If my academic study of religion has taught me anything, it is that whenever you step into a religion class, you are reminded that we don’t really have a definition of religion. What kind of box can hold both Christianity and Confucianism, Baha’i and Buddhism, shamanism and Shintoism? As soon as you start putting strictures on what counts as “religion,” you run into trouble …
… Where are we going to draw the line for who is allowed inside the circle of engagement which that word signifies? People who are “spiritual but not religious”? Theistic believers? Abrahamic ones (and where then would the atheistic Jews be…)? Who is in, and who is out, when we are all human and have some way of seeing the world and gleaning meaning from it?
This religious leader wrote in the email that it was impossible to be at an event using the word “faith” with those of no faith.
It was a statement that, as a person of faith myself, hurt me. If one cannot be part of an event where there are nonbelievers, how are you supposed to function in our world? There are non-religious people all around you, from the sidewalk to the subway to the pew. No one could have missed the media kerfuffle over the recent Pew survey that found one in five Americans to be “nones” (people unaffiliated with any religious tradition).
In a pluralistic world, we have to realize that we must co-exist not only with people who adhere to a label that can be found in a World Religions textbook, but also those who fit no label. The group I invited to the interfaith event was the secular humanists. I know many secular humanists, and if we are looking for faith, these are people who have faith in the human spirit. They run the gamut in terms of their cosmology—some believe in a higher spirit, some are agnostic, some are just plain atheist. As a Unitarian Universalist, I know many humanist UUs. Does that mean that my religion is invalid for participating in “interfaith” work?

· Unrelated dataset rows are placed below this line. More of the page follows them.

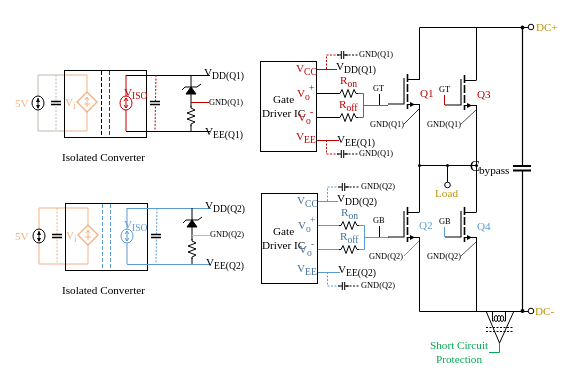
<!DOCTYPE html>
<html lang="en">
<head>
<meta charset="utf-8">
<title>Gate driver circuit with short circuit protection</title>
<style>
:root {
  --ink: #000;
  --paper: #fff;
  --red: #c00000;
  --blue: #5b9bd5;
  --steel: #41719c;
  --orange: #f4b183;
  --grey: #b9bdae;
  --gold: #bf9000;
  --green: #00a650;
}
* { margin: 0; padding: 0; box-sizing: border-box; }
html, body { width: 576px; height: 377px; overflow: hidden; background: var(--paper); }
.circuit {
  position: relative; width: 576px; height: 377px; overflow: hidden;
  font: 11.2px/12px "Liberation Serif", "Times New Roman", serif; color: var(--ink);
}
.wiring { position: absolute; inset: 0; fill: none; stroke: var(--ink); stroke-width: 1; }
.label { position: absolute; white-space: nowrap; }
.label sub, .label sup { font-size: 9.6px; line-height: 0; vertical-align: -3px; }
.label sup { vertical-align: 6px; margin-left: -1px; }
.small { font-size: 8.4px; }
.red { color: var(--red); }
.blue { color: var(--blue); }
.steel { color: var(--steel); }
.orange { color: var(--orange); }
.gold { color: var(--gold); }
.green { color: var(--green); text-align: center; }
.capacitor-name { font-size: 15px; }
.capacitor-name sub { font-size: 11.2px; margin-left: -1px; }
.driver-name { text-align: center; line-height: 14px; }
.dash { stroke-dasharray: 2 1.5; }
.barrier { stroke-dasharray: 4 2; }
.solid { fill: var(--ink); }
.primary { stroke: var(--orange); }
.input { stroke: var(--input); }
.secondary { stroke: var(--secondary); }
.output { stroke: var(--output); }
.bus { stroke: var(--bus); }
.tap { stroke: var(--tap); }
.barrier-a { stroke: var(--barrier-a); }
.high-side { --input: var(--grey); --secondary: var(--red); --output: var(--ink); --bus: var(--steel); --tap: var(--red); --barrier-a: var(--ink); }
.low-side { --input: var(--orange); --secondary: var(--blue); --output: var(--blue); --bus: var(--blue); --tap: var(--grey); --barrier-a: var(--blue); }
.stroke-red { stroke: var(--red); }
.stroke-blue { stroke: var(--blue); }
.stroke-green { stroke: var(--green); }
</style>
</head>
<body>
<main class="circuit">
  <svg class="wiring" width="576" height="377" viewBox="0 0 576 377" aria-hidden="true">
    <defs>
      <g id="capacitor">
        <path stroke="none" fill="#fff" d="M-5-1H5V1H-5Z"/>
        <path stroke-width="1.3" d="M-5-1.5H5M-5 1.5H5"/>
      </g>
      <g id="resistor">
        <path d="M0 0H2L4-4L7 4L10-4L13 4L16-4L18 0H20"/>
      </g>
      <g id="source">
        <path d="M0-5V5"/>
        <path class="solid" stroke="none" d="M0-5L-2-1H2ZM0 6L-2 2H2Z"/>
      </g>
      <g id="converter">
        <path class="input" d="M38 96V75H64M38 110V131H64"/>
        <path class="primary" d="M64 75H87V92M64 131H87V112"/>
        <path class="input dash" d="M56 75V131"/>
        <use href="#capacitor" x="56" y="103"/>
        <ellipse cx="38" cy="103" rx="6" ry="7"/>
        <use href="#source" x="38" y="103"/>
        <g class="primary">
          <path d="M87 92L97 102L87 112L77 102Z" stroke-width="1.4"/>
          <path d="M87 97V107M85 100L87 97L89 100M84 104H90"/>
        </g>
        <rect x="64.5" y="70.5" width="82" height="67"/>
        <path class="barrier barrier-a" d="M101.5 71V137"/>
        <path class="barrier secondary" d="M109.5 71V137"/>
        <path class="output" d="M126 75.5H210M126 131.5H210"/>
        <path class="secondary" d="M126 75V96M126 110V131"/>
        <ellipse class="secondary" cx="126" cy="103" rx="6" ry="7"/>
        <g class="secondary"><path d="M126 98V108M124 101L126 98L128 101M124 105L126 108L128 105"/></g>
        <path class="secondary dash" d="M156 75L155 131"/>
        <use href="#capacitor" x="155" y="103"/>
        <path d="M191 75V107M191 125V131M182 90L185 87H197L201 84"/>
        <path class="solid" d="M191 87L186 94H196Z"/>
        <use href="#resistor" transform="translate(191 106) rotate(90)"/>
        <path class="tap" d="M191 102.5H209"/>
      </g>
      <g id="gate-driver">
        <rect x="260.5" y="61.5" width="56" height="90"/>
        <g class="secondary">
          <path d="M317 69.5H337M317 140.5H339"/>
          <path class="dash" d="M326.5 69V55H339M326.5 140V154H339"/>
        </g>
        <path class="dash" d="M345 55H358M345 154H358"/>
        <path d="M337 55H341M344 55H348M337 154H341M344 154H348"/>
        <use href="#capacitor" transform="translate(342.5 55) rotate(90) scale(.8)"/>
        <use href="#capacitor" transform="translate(342.5 154) rotate(90) scale(.8)"/>
        <path class="output" d="M317 93.5H338M317 117.5H338"/>
        <use href="#resistor" x="338" y="93.5"/>
        <use href="#resistor" x="338" y="117.5"/>
        <path class="bus" d="M358 93.5H363.5V117.5H358M363.5 105.5H388"/>
      </g>
      <g id="mosfet">
        <path d="M-16 25H0V-1" stroke-width="1.1"/>
        <path d="M3.5-5V30" stroke-width="1.6" stroke-dasharray="8 2"/>
        <path d="M3 .5H15.5M3 25.5H15.5"/>
        <path class="solid" stroke="none" d="M11 25.5L6 23V28Z"/>
      </g>
    </defs>

    <g class="high-side">
      <use href="#converter"/>
      <use href="#gate-driver"/>
    </g>
    <g class="low-side">
      <use href="#converter" x="1" y="133"/>
      <use href="#gate-driver" x="1" y="132"/>
    </g>

    <g id="bridge">
      <use href="#mosfet" x="404" y="79"/>
      <use href="#mosfet" x="461" y="80"/>
      <use href="#mosfet" x="404" y="212"/>
      <use href="#mosfet" x="461" y="212"/>
      <path d="M419.5 80V27.5H528M476.5 27V80M419.5 104V212M476.5 105V212M419.5 237V311.5H528M476.5 237V311"/>
      <path d="M419 165.5H476M447.5 165V182"/>
      <path d="M522.5 27V166M522.5 171V311" stroke-width="1.2"/>
      <path d="M513 166H531M513 170.5H531" stroke-width="1.8"/>
      <path d="M379.5 94V105M379.5 226V237"/>
      <path class="stroke-red" d="M444.5 95V105M404 124L419 109"/>
      <path class="stroke-blue" d="M444.5 227V237M404 256L419 241"/>
      <path d="M461 124L476 110M461 256L476 242" stroke="#555"/>
      <g class="solid" stroke="none">
        <circle cx="522.5" cy="27.5" r="2"/>
        <circle cx="522.5" cy="311" r="2"/>
        <circle cx="419.5" cy="165.5" r="1.5"/>
        <circle cx="476.5" cy="165.5" r="1.5"/>
        <circle cx="447.5" cy="165.5" r="1.5"/>
      </g>
      <circle cx="531" cy="27" r="2.8"/>
      <circle cx="531" cy="311" r="2.8"/>
      <circle cx="447.5" cy="185" r="2.8"/>
    </g>

    <g id="protection-sensor">
      <path d="M486 311L499.5 343L514 311"/>
      <path d="M492.5 311V321H494M505.5 311V321H504"/>
      <ellipse cx="496" cy="318.5" rx="1.7" ry="3"/>
      <ellipse cx="499" cy="318.5" rx="1.7" ry="3"/>
      <ellipse cx="502" cy="318.5" rx="1.7" ry="3"/>
      <path class="dash" d="M486 327.5H514M486 331.5H514" stroke-width="1.2"/>
      <path class="stroke-green" d="M499.5 343V352.5H489"/>
    </g>
  </svg>

  <section aria-label="High side isolated converter">
    <span class="label orange" style="left:15px;top:97px">5V</span>
    <span class="label orange" style="left:65px;top:96px">V<sub>i</sub></span>
    <span class="label red" style="left:124px;top:86px">V<sub>ISO</sub></span>
    <span class="label" style="left:204px;top:66px">V<sub>DD(Q1)</sub></span>
    <span class="label small" style="left:209px;top:97px">GND(Q1)</span>
    <span class="label" style="left:205px;top:125px">V<sub>EE(Q1)</sub></span>
    <span class="label" style="left:62px;top:151px">Isolated Converter</span>
  </section>

  <section aria-label="Low side isolated converter">
    <span class="label orange" style="left:15px;top:230px">5V</span>
    <span class="label orange" style="left:66px;top:229px">V<sub>i</sub></span>
    <span class="label blue" style="left:124px;top:218px">V<sub>ISO</sub></span>
    <span class="label" style="left:205px;top:199px">V<sub>DD(Q2)</sub></span>
    <span class="label small" style="left:210px;top:229px">GND(Q2)</span>
    <span class="label" style="left:206px;top:256px">V<sub>EE(Q2)</sub></span>
    <span class="label" style="left:62px;top:284px">Isolated Converter</span>
  </section>

  <section aria-label="High side gate driver">
    <span class="label driver-name" style="left:262px;top:92px">Gate<br>Driver IC</span>
    <span class="label red" style="left:296px;top:62px">V<sub>CC</sub></span>
    <span class="label red" style="left:297px;top:87px">V<sub>o</sub><sup>+</sup></span>
    <span class="label red" style="left:298px;top:111px">V<sub>o</sub><sup>-</sup></span>
    <span class="label red" style="left:296px;top:130px">V<sub>EE</sub></span>
    <span class="label red" style="left:340px;top:74px">R<sub>on</sub></span>
    <span class="label red" style="left:339px;top:98px">R<sub>off</sub></span>
    <span class="label" style="left:336px;top:60px">V<sub>DD(Q1)</sub></span>
    <span class="label" style="left:337px;top:133px">V<sub>EE(Q1)</sub></span>
    <span class="label small" style="left:359px;top:49px">GND(Q1)</span>
    <span class="label small" style="left:359px;top:148px">GND(Q1)</span>
    <span class="label small" style="left:373px;top:83px">GT</span>
  </section>

  <section aria-label="Low side gate driver">
    <span class="label driver-name" style="left:262px;top:224px">Gate<br>Driver IC</span>
    <span class="label steel" style="left:297px;top:194px">V<sub>CC</sub></span>
    <span class="label steel" style="left:298px;top:219px">V<sub>o</sub><sup>+</sup></span>
    <span class="label steel" style="left:299px;top:243px">V<sub>o</sub><sup>-</sup></span>
    <span class="label steel" style="left:297px;top:262px">V<sub>EE</sub></span>
    <span class="label steel" style="left:341px;top:206px">R<sub>on</sub></span>
    <span class="label steel" style="left:340px;top:230px">R<sub>off</sub></span>
    <span class="label" style="left:337px;top:192px">V<sub>DD(Q2)</sub></span>
    <span class="label" style="left:338px;top:263px">V<sub>EE(Q2)</sub></span>
    <span class="label small" style="left:361px;top:181px">GND(Q2)</span>
    <span class="label small" style="left:361px;top:280px">GND(Q2)</span>
    <span class="label small" style="left:373px;top:215px">GB</span>
  </section>

  <section aria-label="Half bridge">
    <span class="label red" style="left:420px;top:87px">Q1</span>
    <span class="label red" style="left:477px;top:88px">Q3</span>
    <span class="label blue" style="left:419px;top:219px">Q2</span>
    <span class="label blue" style="left:477px;top:220px">Q4</span>
    <span class="label small" style="left:439px;top:84px">GT</span>
    <span class="label small" style="left:439px;top:216px">GB</span>
    <span class="label small" style="left:370px;top:119px">GND(Q1)</span>
    <span class="label small" style="left:427px;top:119px">GND(Q1)</span>
    <span class="label small" style="left:369px;top:251px">GND(Q2)</span>
    <span class="label small" style="left:427px;top:251px">GND(Q2)</span>
    <span class="label gold" style="left:435px;top:187px">Load</span>
    <span class="label gold" style="left:536px;top:21px">DC+</span>
    <span class="label gold" style="left:535px;top:305px">DC-</span>
    <span class="label capacitor-name" style="left:470px;top:160px">C<sub>bypass</sub></span>
    <span class="label green" style="left:430px;top:338px;line-height:14px">Short Circuit<br>Protection</span>
  </section>
</main>
</body>
</html>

We have to push our boundaries of acceptance, and not be bound by semantics…